Formula One continues its Asian tour with a visit to the Bahrain International Circuit which host the second round of this year’s championship. Sebastian Vettel leads the Drivers' Championship standings with a surprise victory in the season-opener.
Ferrari have dominated the proceedings so far this weekend, securing a one-two starting position for today’s race. Sebastian Vettel will start his 200th Grand Prix from the pole position while Kimi Räikkönen’s second place meant his first ever front row start on the Sakhir circuit.
Other than routine maintenance no changes of significance have been made. However, FIA reviewed the effectiveness of the DRS zones. The DRS sectors are the same, but 100m were added to the second zone. The detection point of the first zone is 10m before Turn Nine and the activation point is 50m after Turn 10. The second zone’s detection point is 108m before Turn 14, with activation occurring 170m after Turn 15.
This is the 14th Bahrain Grand Prix. The first event took place in 2004 and it has been held every year since except 2011. The 2011 event was cancelled because of civil unrest which was part of the revolutionary wave, the Arab Spring.
Despite never having won the Bahrain Grand Prix, Kimi Räikkönen has more podium appearances at this race than any other driver. His eight podiums comprise three third places and five seconds.
Sebastian Vettel will complete his 200th Grand Prix start in Bahrain, mirroring Mark Webber and Fernando Alonso who also made their 200th start on the Sakhir circuit.
Four drivers are making a Bahrain Grand Prix debut this weekend – though all four have raced previously at the Bahrain International Circuit. Sergey Sirotkin and Pierre Gasly both contested all four GP2 Championship races across two events in 2015, with Gasly taking pole position at the November meeting. Charles Leclerc raced here last year at the Formula 2 season opener, finishing third in the Feature race and winning the Sprint. Brandon Harley was racing in the WEC round during his visits to the circuit.

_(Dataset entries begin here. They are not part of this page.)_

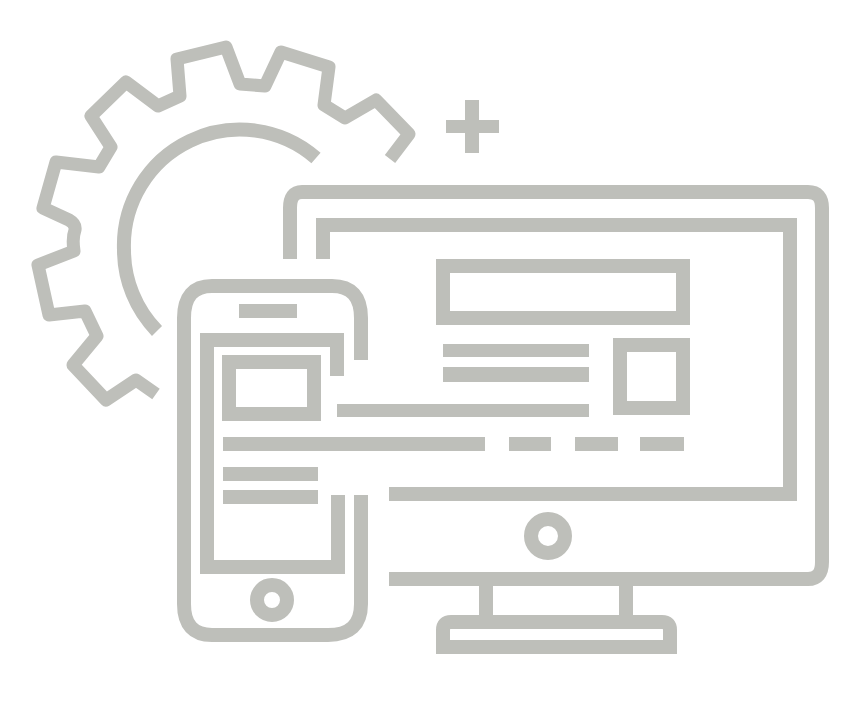
<!DOCTYPE html>
<html lang="en">
<head>
<meta charset="utf-8">
<title>Responsive web development icon</title>
<style>
:root { --line: #bebfba; --paper: #ffffff; }
html, body { margin: 0; background: var(--paper); overflow: hidden; }
svg { display: block; width: 860px; height: 701px; }
.outline { fill: none; stroke: var(--line); stroke-width: 14; stroke-linejoin: miter; }
.solid { fill: var(--line); }
</style>
</head>
<body>
<svg viewBox="0 0 860 701" role="img" aria-label="Line icon of a gear, a desktop monitor and a smartphone">
  <g id="gear" class="outline">
    <path stroke-width="13" stroke-linejoin="round" d="M390 159 L409 134 L376 100 L345 118 L324 105 L329 67 L281 52 L265 86 L240 84 L226 47 L177 59 L180 96 L158 106 L126 82 L91 116 L111 147 L99 167 L56 162 L43 208 L69 220 Q76 224 75 230 Q72 238 74 251 L38 265 L49 315 L85 311 L97 336 L73 365 L106 400 L136 380 L156 394"/>
    <path d="M157 331 A116 116 0 0 1 124 250 A116 116 0 0 1 316 158"/>
  </g>

  <path id="plus" class="solid" d="M465 100 H479 V120 H499 V133 H479 V153 H465 V133 H446 V120 H465 Z"/>

  <g id="monitor" class="outline">
    <path d="M290 259 V208 Q290 192 302 192 H808 Q822 192 822 208 V562 Q822 579 808 579 H389"/>
    <path d="M323 259 V225 H790 V494 H389"/>
    <circle cx="548" cy="536" r="17"/>
    <path d="M486 585 V616 M626 585 V616"/>
    <path d="M443 647 V630 Q443 622 451 622 H662 Q670 622 670 630 V647 Z"/>
  </g>

  <g id="monitor-content">
    <rect class="outline" x="443" y="266" width="240" height="52"/>
    <rect class="outline" x="620" y="345" width="63" height="63"/>
    <g class="solid">
      <rect x="443" y="344" width="146" height="13"/>
      <rect x="443" y="367" width="146" height="15"/>
      <rect x="337" y="404" width="252" height="13"/>
      <rect x="223" y="437" width="262" height="14"/>
      <rect x="509" y="437" width="42" height="14"/>
      <rect x="575" y="437" width="43" height="14"/>
      <rect x="640" y="437" width="44" height="14"/>
    </g>
  </g>

  <g id="phone" class="outline">
    <path d="M361 360 V318 Q361 286 332 286 H212 Q184 286 184 318 V604 Q184 635 212 635 H328 Q361 635 361 604 V495"/>
    <path d="M337 376 V340 H207 V567 H338 V495"/>
    <circle cx="272" cy="600" r="15"/>
  </g>

  <g id="phone-content">
    <rect class="outline" x="229" y="362" width="85" height="52"/>
    <g class="solid">
      <rect x="239" y="304" width="58" height="14"/>
      <rect x="223" y="467" width="95" height="14"/>
      <rect x="223" y="490" width="95" height="14"/>
    </g>
  </g>
</svg>
</body>
</html>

Valtteri Bottas secured his maiden pole position in Bahrain last year. Starting from pole has not always been useful in Bahrain as only five pole position driver managed to convert the best starting place into an actual race victory.
Dr Gerd Ennser, Paolo Longoni and Danny Sullivan work as race stewards at the 2018 Bahrain Grand Prix.
There are five different individual tracks and a drag strip on the Bahrain International Circuit.
Podium celebrations in Bahrain are characterised by the spraying of Waard as a substitute for the traditional champagne, in accordance with local custom. Waard is a blend of rose water, locally produced pomegranate juice and sparkling water that is blended and bottled locally, specifically for the Grand Prix weekend.